For example, Emiliano recently published a paper on consumer’s food waste, co-authored with one of his Purdue advisors, Dr. Thomas Hertel. In this study, they were interested in examining how consumers’ food waste would likely look like as we move towards 2050. Addressing this topic required that the team use a combination of different research methods like, nutrition modeling to impute uneaten calories at consumers’ level, econometric modeling to characterize the demand for food that ends up wasted, and global economic modeling to explore the potential implications of food waste reductions on food security and environmental sustainability, and its interactions with international trade policies.
Photo caption: Emiliano presenting his work at the AAEA Meeting in Atlanta, 2019
Currently Emiliano is in his final year of the Ph.D. program and is wrapping up his dissertation, “Three Essays on the Global Food Economy Towards 2050” which examines the global food economy towards 2050 by exploiting econometrics and modelling tools. Dr. Thomas Hertel and Dr. Gerald Shively are his advisors. He’s trying to determine how future patterns of global food consumption affect human health and how will the agricultural changes needed to support the ongoing global nutrition transition affect the environment. To do this he’s must find the relationship between income and food waste, as well as the association between increases in food energy supply and changes in Body Mass Index (BMI) across countries and time. He’s already had the first essay published in a top tier journal,

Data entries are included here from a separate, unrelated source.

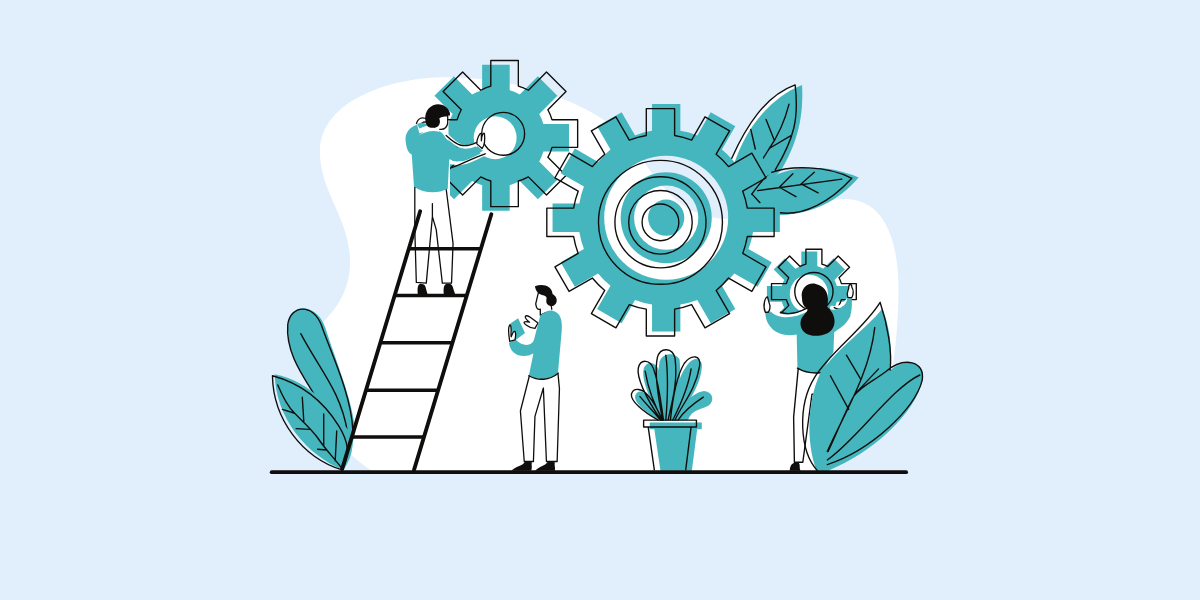
<!DOCTYPE html>
<html lang="en">
<head>
<meta charset="utf-8">
<title>Teamwork with gears</title>
<style>
:root{--sky:#e1effd;--paper:#ffffff;--teal:#45b6be;--ink:#0f0e0c}
html,body{margin:0;padding:0;background:var(--sky);overflow:hidden}
.canvas{display:block;width:1200px;height:600px;background:var(--sky)}
.paper{fill:var(--paper)}
.teal{fill:var(--teal)}
.ink{fill:var(--ink)}
.line{fill:none;stroke:var(--ink);stroke-width:1.8;stroke-linejoin:round;stroke-linecap:round}
.small-gear-line{stroke-width:3.1}
.edged{fill:var(--paper);stroke:var(--ink);stroke-width:1.7;stroke-linejoin:round}
.halo{fill:none;stroke:var(--paper);stroke-width:5;stroke-linecap:round}
.ladder{fill:none;stroke:var(--ink);stroke-width:5;stroke-linecap:round}
.rungs{stroke-width:4.6;stroke-linecap:butt}
</style>
</head>
<body>
<svg class="canvas" viewBox="0 0 1568 784" role="img" aria-label="Three people assembling large gears among plants and a ladder">
<defs>
<path id="gear-eight" d="M-18-62V-95.500H18V-62A64.500 64.500 0 0 1 31.100-56.600L54.800-80.300 80.300-54.800 56.600-31.100A64.500 64.500 0 0 1 62-18H95.500V18H62A64.500 64.500 0 0 1 56.600 31.100L80.300 54.800 54.800 80.300 31.100 56.600A64.500 64.500 0 0 1 18 62V95.500H-18V62A64.500 64.500 0 0 1-31.100 56.600L-54.800 80.300-80.300 54.800-56.600 31.100A64.500 64.500 0 0 1-62 18H-95.500V-18H-62A64.500 64.500 0 0 1-56.600-31.100L-80.300-54.800-54.800-80.300-31.100-56.600A64.500 64.500 0 0 1-18-62Z"/>
<path id="gear-twelve" d="M-18.500-113.500V-148.500H18.500V-113.500A115 115 0 0 1 40.700-107.500L58.200-137.900 90.300-119.400 72.800-89A115 115 0 0 1 89-72.800L119.400-90.300 137.900-58.200 107.500-40.700A115 115 0 0 1 113.500-18.500H148.500V18.500H113.500A115 115 0 0 1 107.500 40.700L137.900 58.200 119.400 90.300 89 72.800A115 115 0 0 1 72.800 89L90.300 119.400 58.200 137.900 40.700 107.500A115 115 0 0 1 18.500 113.500V148.500H-18.500V113.500A115 115 0 0 1-40.700 107.500L-58.200 137.900-90.300 119.400-72.800 89A115 115 0 0 1-89 72.800L-119.400 90.300-137.900 58.200-107.500 40.700A115 115 0 0 1-113.500 18.500H-148.500V-18.500H-113.500A115 115 0 0 1-107.500-40.700L-137.900-58.200-119.400-90.300-89-72.800A115 115 0 0 1-72.800-89L-90.300-119.400-58.200-137.900-40.700-107.500A115 115 0 0 1-18.500-113.500Z"/>
<mask id="gear-bore" maskUnits="userSpaceOnUse" x="-150" y="-150" width="300" height="300"><rect x="-150" y="-150" width="300" height="300" fill="#fff"/><circle r="81" fill="#000"/><circle r="59.500" fill="#fff"/><circle r="42" fill="#000"/><circle r="23.700" fill="#fff"/></mask>
<clipPath id="right-of-worker"><path d="M545 60H800V300H588V204H586V157H545Z"/></clipPath>
</defs>

<path id="backdrop-blob" class="paper" d="M418 198C419 128 518 100 586 101C660 101 752 126 800 165C848 200 866 286 952 286C1010 286 1052 260 1106 260C1160 262 1175 322 1174 385C1173 440 1168 468 1164 495L1068 616H487C466 602 452 590 440 570C405 520 395 450 425 418C446 396 460 370 457 332C452 280 418 248 418 198Z"/>

<g id="upper-leaves">
<path class="paper" d="M1038 111C1000 125 975 165 956 207L990 240 1040 150Z"/>
<path class="teal" d="M1048 111C1051 165 1035 197 1021 222L980 262 955 230C966 180 1000 130 1048 111Z"/>
<path class="teal" d="M970 262C1000 222 1060 206 1122 232C1096 262 1062 280 1020 281L985 272Z"/>
<path class="line" d="M956 207C975 165 1000 125 1039 111C1044 155 1038 180 1013 222M1031 136C1025 160 1015 180 1004 196C997 207 990 218 987 224M1001 156L1012 184M981 169L987 195M1034 177L1005 194M1113 233C1080 216 1032 216 1006 226C996 234 989 245 982 254M1113 233C1085 264 1050 282 1019 278M1100 234L990 249M1064 225L1046 241M1036 227L1018 245M1069 252L1048 241M1040 257L1019 245M993 265L983 254"/>
</g>

<g id="upper-gear">
<g clip-path="url(#right-of-worker)">
<use href="#gear-eight" class="teal" x="648" y="180"/>
<use href="#gear-eight" class="line" x="659.300" y="174.500"/>
</g>
<circle class="paper" cx="647" cy="180" r="28"/>
<circle class="line" cx="657.500" cy="174.800" r="28"/>
</g>

<g id="main-gear">
<g transform="translate(870.500 284.500)"><use href="#gear-twelve" class="teal" mask="url(#gear-bore)"/></g>
<use href="#gear-twelve" class="line" x="863" y="290.500"/>
<g class="line"><circle cx="863" cy="290.500" r="81"/><circle cx="863" cy="290.500" r="59.500"/><circle cx="863" cy="290.500" r="41.500"/><circle cx="863" cy="290.500" r="24"/></g>
</g>

<g id="left-leaves">
<path class="teal" d="M464 562C460 520 438 470 425 428C415 398 383 395 377 418C372 460 395 490 411 516L445 560 460 585Z"/>
<path class="line" d="M461 562C459 515 432 460 420 425C409 396 380 398 376 424C373 460 395 490 411 516M393 436C417 482 446 512 454 565"/>
<path class="teal" d="M359 489C405 497 440 540 455 562C464 575 462 595 449 614C400 595 360 545 359 489Z"/>
<path class="line" d="M356 491C357 548 395 598 447 614C458 592 455 577 443 557C420 520 390 500 356 491ZM363 503C370 520 377 532 385 540C398 553 408 562 415 572C425 587 436 598 446 611M395 519L397 551M423 541V583M440 563L438 602M369 535L385 540M387 560L404 561M415 587L427 588"/>
</g>

<g id="climbing-worker">
<path class="edged" d="M542 244L542 300 544 369 557 370 565 283V266 283L570 300 578 370 590 370 592 318 583 247Z"/>
<path class="ink" d="M546 385C545 376 546 370 551 371C557 371 556 377 559 385ZM580 385C579 376 580 370 586 371C592 370 592 378 595 385Z"/>
<path class="halo" d="M584 177C598 192 608 196 623 188M589 212C606 217 618 207 634 201"/>
<path class="line" d="M583 177C598 191 606 194 623 186M590 219C604 215 618 206 634 201"/>
<path class="teal" d="M545 163C535 166 529 174 530 184C531 195 534 200 538 202L541 244C554 253 572 253 585 247L587 208C607 215 616 206 631 197L624 191C609 200 597 196 582 180C577 171 572 170 566 169L548 174Z"/>
<path class="paper" d="M547 177C555 172 558 168 560 163L576 168 574 172C564 170 556 172 547 177Z"/>
<path class="edged" d="M544 162C546 154 552 152 558 156L562 160C556 160 553 157 549 164"/>
<path class="teal" d="M545 162L551 160 561 163 548 168Z"/>
<path class="edged" d="M573 152L585 151 585 161C584 167 581 170 574 169"/>
<path class="ink" d="M556 159C553 141 568 134 577 137C585 139 589 147 588 151C581 151 576 153 574 155C577 162 572 168 566 167C559 167 557 164 556 159Z"/>
<path class="edged" d="M623 188C623 180 627 174 629 174V184C629 177 632 172 633 175C634 183 633 190 630 194Z"/>
</g>

<g id="ladder">
<path class="ladder" d="M549 276L447 613M642 280L541 614"/>
<path class="ladder rungs" d="M535 325H628M516 386H609M498 448H591M479 510H572M460 571H553"/>
</g>

<g id="planning-worker">
<path class="edged" d="M692 490L680 537 685 603H697L699 544 710 507 714 603H728L731 508 729 487Z"/>
<path class="ink" d="M668 615C676 608 682 610 686 603L695 604C694 608 696 611 694 615ZM699 615C707 608 711 610 716 603L725 604C724 608 726 611 725 615Z"/>
<path class="edged" d="M704 380L700 397C701 404 703 405 706 404V412L721 404 717 382Z"/>
<path class="paper" d="M707 409L719 401 721 406Z"/>
<path class="edged" d="M703 422L692 414C685 410 684 415 692 421C685 419 682 421 688 425C693 429 696 429 699 429Z"/>
<path class="teal" d="M665 424L677 416 686 435 673 445Z"/>
<path class="teal" d="M706 412C712 407 718 405 722 406C733 408 735 420 734 432L729 488C717 497 703 497 691 491L697 462C684 469 667 465 665 448L674 444C684 454 696 452 698 443Z"/>
<path class="line" d="M691 491C703 498 718 497 729 488"/>
<path class="edged" d="M666 446C664 434 664 424 667 425C669 429 667 437 668 440C670 436 670 432 673 433C675 438 673 441 673 444Z"/>
<path class="ink" d="M699 374C710 370 721 374 722 384C731 389 728 400 720 400C716 399 713 397 714 391C715 387 712 387 711 386C703 385 700 380 699 374Z"/>
</g>

<g id="potted-plant">
<g class="teal">
<path d="M868 549C862 520 858 490 862 472C866 460 884 460 888 470C891 500 884 527 878 549Z"/>
<path d="M864 549C848 520 838 495 841 482C845 470 858 473 861 484C868 505 868 530 872 549Z"/>
<path d="M876 549C880 520 886 492 898 477C907 464 919 468 917 481C914 510 894 530 885 549Z"/>
<path d="M862 549C842 538 828 525 830 517C833 508 843 511 850 520C860 530 864 540 868 549Z"/>
<path d="M882 549C889 530 905 513 920 511C932 512 934 524 926 530C912 537 905 535 899 549Z"/>
<path d="M849 552H917V561H911L904 615H863L855 561H849Z"/>
</g>
<path class="line" d="M866 549C860 520 855 485 859 467C863 453 879 454 882 468C886 500 878 525 873 549M870 464C874 495 872 525 870 549M864 549C842 518 832 492 834 481C837 468 850 470 854 482C862 505 864 530 867 549M843 485C848 515 858 535 866 549M876 549C879 520 885 490 894 475C904 462 917 464 914 479C909 510 890 530 882 549M903 482C899 510 886 535 879 549M860 549C840 538 824 524 825 515C828 505 840 508 847 517C857 528 861 539 865 549M836 518C846 530 856 540 863 549M919 519C902 530 892 540 886 549"/>
<path class="line" d="M841 549H910V558H841ZM847 558L855 614M903 558L896 614"/>
</g>

<g id="lifting-worker">
<use href="#gear-eight" class="teal" transform="translate(1057.500 384) scale(.58)"/>
<circle class="paper" cx="1057" cy="384" r="25"/>
<use href="#gear-eight" class="line small-gear-line" transform="translate(1063.500 381) scale(.58)"/>
<circle class="line" cx="1063.500" cy="381" r="25"/>
<path class="paper" d="M1043 482L1037 545 1038 604H1049L1061 515H1074L1084 484Z"/>
<path class="line" d="M1043 482L1037 545 1038 604H1049L1061 515H1063"/>
<path class="ink" d="M1032 615C1032 607 1037 603 1044 605C1046 608 1044 612 1046 615Z"/>
<path class="halo" d="M1009 406C1024 419 1042 413 1056 405M1087 402C1095 405 1102 400 1108 392"/>
<path class="line" d="M1020 408C1032 413 1044 408 1054 403M1090 402C1096 405 1100 405 1102 401"/>
<path class="teal" d="M1000 408L1007 407C1020 419 1040 415 1055 407L1085 405C1097 405 1106 400 1107 390H1113C1114 415 1109 422 1090 434L1089 460 1074 487H1072C1060 488 1050 486 1042 481L1041 437C1018 442 1000 428 1000 408Z"/>
<path class="line" d="M1042 481C1052 487 1062 488 1072 487"/>
<path class="edged" d="M1000 408C996 399 1000 388 1003 388C1004 396 1009 400 1004 408ZM1108 389C1105 382 1109 380 1109 376C1109 371 1113 370 1113 375C1116 380 1115 385 1113 389Z"/>
<path class="ink" d="M1048 390C1045 376 1057 368 1066 371C1080 374 1084 386 1081 401C1092 410 1095 427 1082 435C1065 443 1047 438 1046 424C1045 412 1056 409 1055 404C1050 400 1048 396 1048 390Z"/>
</g>

<g id="right-leaves">
<path class="teal" d="M1153 403C1168 442 1164 472 1162 485C1180 468 1212 470 1205 498C1196 540 1140 592 1082 615H1067C1052 575 1056 520 1072 487C1096 453 1132 430 1153 403Z"/>
<path class="line" d="M1163 484C1166 460 1160 425 1150 395C1130 428 1085 460 1065 492C1041 530 1045 590 1068 615M1143 428C1136 490 1102 542 1081 590M1085 491L1109 535M1106 464L1125 496M1148 482L1117 515M1081 607C1138 588 1195 535 1205 497C1209 471 1181 466 1158 485C1140 499 1127 503 1116 517M1202 490C1165 507 1120 574 1081 601M1117 515C1103 540 1094 565 1082 590"/>
</g>

<path id="ground" class="ladder" d="M355 617H1184"/>
</svg>
</body>
</html>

In addition to finishing his dissertation, Emiliano is preparing to enter the job market and is prioritizing academic opportunities during his job hunt. That means taking advantage of teaching opportunities.

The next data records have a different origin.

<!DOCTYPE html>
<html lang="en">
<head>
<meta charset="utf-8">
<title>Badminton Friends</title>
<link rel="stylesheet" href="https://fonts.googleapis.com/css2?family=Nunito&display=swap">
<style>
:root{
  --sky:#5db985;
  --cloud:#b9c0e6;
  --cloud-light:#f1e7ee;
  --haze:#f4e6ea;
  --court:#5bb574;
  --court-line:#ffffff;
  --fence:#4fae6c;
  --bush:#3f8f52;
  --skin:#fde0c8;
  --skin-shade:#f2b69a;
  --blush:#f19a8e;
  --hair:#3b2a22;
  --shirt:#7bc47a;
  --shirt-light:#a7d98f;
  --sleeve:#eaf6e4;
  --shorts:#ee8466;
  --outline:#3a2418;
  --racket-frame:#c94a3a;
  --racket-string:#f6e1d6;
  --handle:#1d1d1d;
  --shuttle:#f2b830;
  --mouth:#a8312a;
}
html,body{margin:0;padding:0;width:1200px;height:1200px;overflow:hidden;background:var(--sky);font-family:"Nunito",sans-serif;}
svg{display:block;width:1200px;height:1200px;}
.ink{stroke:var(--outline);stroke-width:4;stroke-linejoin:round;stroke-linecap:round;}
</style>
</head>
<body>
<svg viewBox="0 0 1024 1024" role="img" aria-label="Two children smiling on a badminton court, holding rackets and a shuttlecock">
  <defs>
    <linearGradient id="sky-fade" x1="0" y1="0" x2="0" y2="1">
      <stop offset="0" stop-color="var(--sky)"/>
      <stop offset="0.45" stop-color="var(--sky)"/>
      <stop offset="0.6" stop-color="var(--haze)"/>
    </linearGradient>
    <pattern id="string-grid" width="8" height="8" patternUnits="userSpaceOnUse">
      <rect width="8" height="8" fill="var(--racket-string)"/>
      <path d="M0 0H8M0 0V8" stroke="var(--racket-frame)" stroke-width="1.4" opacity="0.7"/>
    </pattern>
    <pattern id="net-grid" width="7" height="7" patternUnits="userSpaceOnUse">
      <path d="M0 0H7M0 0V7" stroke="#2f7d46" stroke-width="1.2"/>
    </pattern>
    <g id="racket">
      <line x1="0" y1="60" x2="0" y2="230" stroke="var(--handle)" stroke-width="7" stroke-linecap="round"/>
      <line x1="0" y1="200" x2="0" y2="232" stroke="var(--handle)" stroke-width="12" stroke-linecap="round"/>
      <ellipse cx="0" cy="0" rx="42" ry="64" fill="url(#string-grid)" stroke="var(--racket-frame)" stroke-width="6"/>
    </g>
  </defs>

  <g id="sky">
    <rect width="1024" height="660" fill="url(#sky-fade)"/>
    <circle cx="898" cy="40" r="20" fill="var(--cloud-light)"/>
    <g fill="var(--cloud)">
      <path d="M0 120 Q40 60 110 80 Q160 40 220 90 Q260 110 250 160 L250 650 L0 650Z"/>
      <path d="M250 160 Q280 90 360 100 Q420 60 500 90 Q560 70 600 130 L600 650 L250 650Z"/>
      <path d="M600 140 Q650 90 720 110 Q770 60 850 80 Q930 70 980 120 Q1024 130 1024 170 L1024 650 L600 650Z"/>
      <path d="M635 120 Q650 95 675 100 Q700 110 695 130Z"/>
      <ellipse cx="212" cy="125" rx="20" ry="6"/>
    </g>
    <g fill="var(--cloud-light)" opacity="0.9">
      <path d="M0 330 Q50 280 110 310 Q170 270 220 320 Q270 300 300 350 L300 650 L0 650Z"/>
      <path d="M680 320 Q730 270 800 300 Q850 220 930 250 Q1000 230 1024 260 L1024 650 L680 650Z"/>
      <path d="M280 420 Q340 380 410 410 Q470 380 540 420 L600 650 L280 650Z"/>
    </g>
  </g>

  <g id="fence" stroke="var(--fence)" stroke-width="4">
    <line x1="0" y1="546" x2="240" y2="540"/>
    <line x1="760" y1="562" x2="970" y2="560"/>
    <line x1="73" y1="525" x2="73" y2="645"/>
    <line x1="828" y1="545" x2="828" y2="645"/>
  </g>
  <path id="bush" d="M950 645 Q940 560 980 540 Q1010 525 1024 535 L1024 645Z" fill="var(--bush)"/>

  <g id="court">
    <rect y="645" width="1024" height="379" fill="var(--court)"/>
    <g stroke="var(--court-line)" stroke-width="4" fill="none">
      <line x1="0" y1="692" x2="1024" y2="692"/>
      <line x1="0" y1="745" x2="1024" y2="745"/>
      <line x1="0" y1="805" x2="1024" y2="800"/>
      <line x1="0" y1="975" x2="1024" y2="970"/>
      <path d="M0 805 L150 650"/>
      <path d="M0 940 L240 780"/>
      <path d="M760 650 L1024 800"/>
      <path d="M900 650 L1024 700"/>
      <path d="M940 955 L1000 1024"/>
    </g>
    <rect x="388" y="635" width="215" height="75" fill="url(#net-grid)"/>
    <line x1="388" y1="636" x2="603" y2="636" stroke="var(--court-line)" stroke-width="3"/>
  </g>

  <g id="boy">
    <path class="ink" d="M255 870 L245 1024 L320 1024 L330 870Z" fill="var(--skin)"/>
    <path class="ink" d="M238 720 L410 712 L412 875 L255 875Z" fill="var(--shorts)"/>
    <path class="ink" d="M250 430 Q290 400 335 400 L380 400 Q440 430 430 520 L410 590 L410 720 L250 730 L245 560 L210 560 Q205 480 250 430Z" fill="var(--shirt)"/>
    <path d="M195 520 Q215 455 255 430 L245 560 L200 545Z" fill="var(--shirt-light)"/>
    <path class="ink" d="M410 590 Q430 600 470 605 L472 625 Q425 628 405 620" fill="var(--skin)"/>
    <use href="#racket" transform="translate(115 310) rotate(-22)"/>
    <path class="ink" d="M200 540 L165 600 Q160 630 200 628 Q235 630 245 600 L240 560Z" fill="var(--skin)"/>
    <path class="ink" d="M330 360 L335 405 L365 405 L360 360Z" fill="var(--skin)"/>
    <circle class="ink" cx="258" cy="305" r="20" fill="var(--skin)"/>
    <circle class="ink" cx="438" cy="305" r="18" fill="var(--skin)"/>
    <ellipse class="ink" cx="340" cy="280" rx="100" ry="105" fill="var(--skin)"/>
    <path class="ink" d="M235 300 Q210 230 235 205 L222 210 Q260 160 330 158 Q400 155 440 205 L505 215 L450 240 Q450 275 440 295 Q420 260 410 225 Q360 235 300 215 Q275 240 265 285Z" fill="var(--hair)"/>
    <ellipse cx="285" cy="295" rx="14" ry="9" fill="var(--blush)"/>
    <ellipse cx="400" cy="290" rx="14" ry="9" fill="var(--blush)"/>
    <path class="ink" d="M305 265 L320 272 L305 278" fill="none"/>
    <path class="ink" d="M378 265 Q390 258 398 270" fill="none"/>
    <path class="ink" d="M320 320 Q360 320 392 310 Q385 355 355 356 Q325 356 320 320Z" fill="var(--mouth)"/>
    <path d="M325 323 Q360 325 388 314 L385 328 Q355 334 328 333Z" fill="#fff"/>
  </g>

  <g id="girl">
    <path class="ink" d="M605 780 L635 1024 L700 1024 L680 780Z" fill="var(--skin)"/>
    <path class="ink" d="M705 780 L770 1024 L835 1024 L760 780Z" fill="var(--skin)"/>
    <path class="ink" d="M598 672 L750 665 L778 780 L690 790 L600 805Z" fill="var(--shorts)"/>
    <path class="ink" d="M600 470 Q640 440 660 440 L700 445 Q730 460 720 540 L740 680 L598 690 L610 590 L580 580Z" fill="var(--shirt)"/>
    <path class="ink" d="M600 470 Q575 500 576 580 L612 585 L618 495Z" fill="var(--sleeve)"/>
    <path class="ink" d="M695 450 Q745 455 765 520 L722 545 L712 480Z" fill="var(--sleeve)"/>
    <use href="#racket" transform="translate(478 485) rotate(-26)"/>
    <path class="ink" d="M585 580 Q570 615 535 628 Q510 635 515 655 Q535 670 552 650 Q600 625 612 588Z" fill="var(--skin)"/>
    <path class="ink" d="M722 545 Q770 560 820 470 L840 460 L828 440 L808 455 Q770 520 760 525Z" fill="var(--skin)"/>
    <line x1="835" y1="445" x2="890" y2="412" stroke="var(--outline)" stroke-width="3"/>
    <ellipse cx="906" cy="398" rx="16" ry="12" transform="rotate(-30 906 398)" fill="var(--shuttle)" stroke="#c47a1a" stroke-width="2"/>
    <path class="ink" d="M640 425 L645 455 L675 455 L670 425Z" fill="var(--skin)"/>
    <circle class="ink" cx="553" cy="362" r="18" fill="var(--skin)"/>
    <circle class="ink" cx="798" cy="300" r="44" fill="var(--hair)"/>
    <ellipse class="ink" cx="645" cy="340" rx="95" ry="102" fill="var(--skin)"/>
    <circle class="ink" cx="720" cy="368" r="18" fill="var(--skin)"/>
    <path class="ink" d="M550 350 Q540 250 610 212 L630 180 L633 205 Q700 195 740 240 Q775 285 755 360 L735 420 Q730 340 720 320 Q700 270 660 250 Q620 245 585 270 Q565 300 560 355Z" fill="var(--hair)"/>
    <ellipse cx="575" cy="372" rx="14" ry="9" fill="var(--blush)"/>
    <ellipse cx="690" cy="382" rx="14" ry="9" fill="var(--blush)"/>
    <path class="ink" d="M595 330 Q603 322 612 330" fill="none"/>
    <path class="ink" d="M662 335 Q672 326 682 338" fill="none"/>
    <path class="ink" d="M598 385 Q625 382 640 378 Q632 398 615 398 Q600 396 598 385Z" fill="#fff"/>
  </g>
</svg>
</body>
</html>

“Over the past years I have assisted Dr Thomas Hertel as Teaching Assistant and Lab instructor in his graduate course AGEC 528: Global Change and the Challenges of Sustainably Feeding a Growing Planet, which I highly recommend. The course seeks to address the global sustainability challenges within an economic framework but drawing on a wide range of disciplines. Every year the course bridges on the challenges on teaching economics to graduate students with a wide range of backgrounds, from the schools of Engineering, Liberal Arts, Science, Agriculture and Technology, etc. Since my main goal is on develop a career in the academia, I am trying to take advantage of any opportunity of increasing my exposure to teaching.”
Photo caption: Emiliano recording economic concept modules for Indiana high school students
In recent months, he has also been developing a set of modules designed to bridge the challenges of teaching economic topics to K-12 (high-school level) students in Indiana. It’s a set of 5 to 6 modules framed in the context of global challenges posed by the agriculture-environment-health trilemma. The team just finished their first module
. The materials will be used by high school teachers in their instruction leading up to Youngs World Food Prize competition in Spring 2021. Emiliano hopes the modules will help motivate students to team up and participate in the competition.
Emiliano has recognized that given the pandemic, the job market is unusually slow this year, but he’s staying optimistic and exploring opportunities in global organizations like the World Bank, IDB, and FAO. One day, he hopes to be able to return to his home country, share what he’s learned, and make a difference in his community. But realizes that might take a little while. “If I find a job in the U.S. and settle down for a while, the chances of returning home are reduced, but who knows, as Emily Dickinson wrote, “Hope is the thing with feathers.”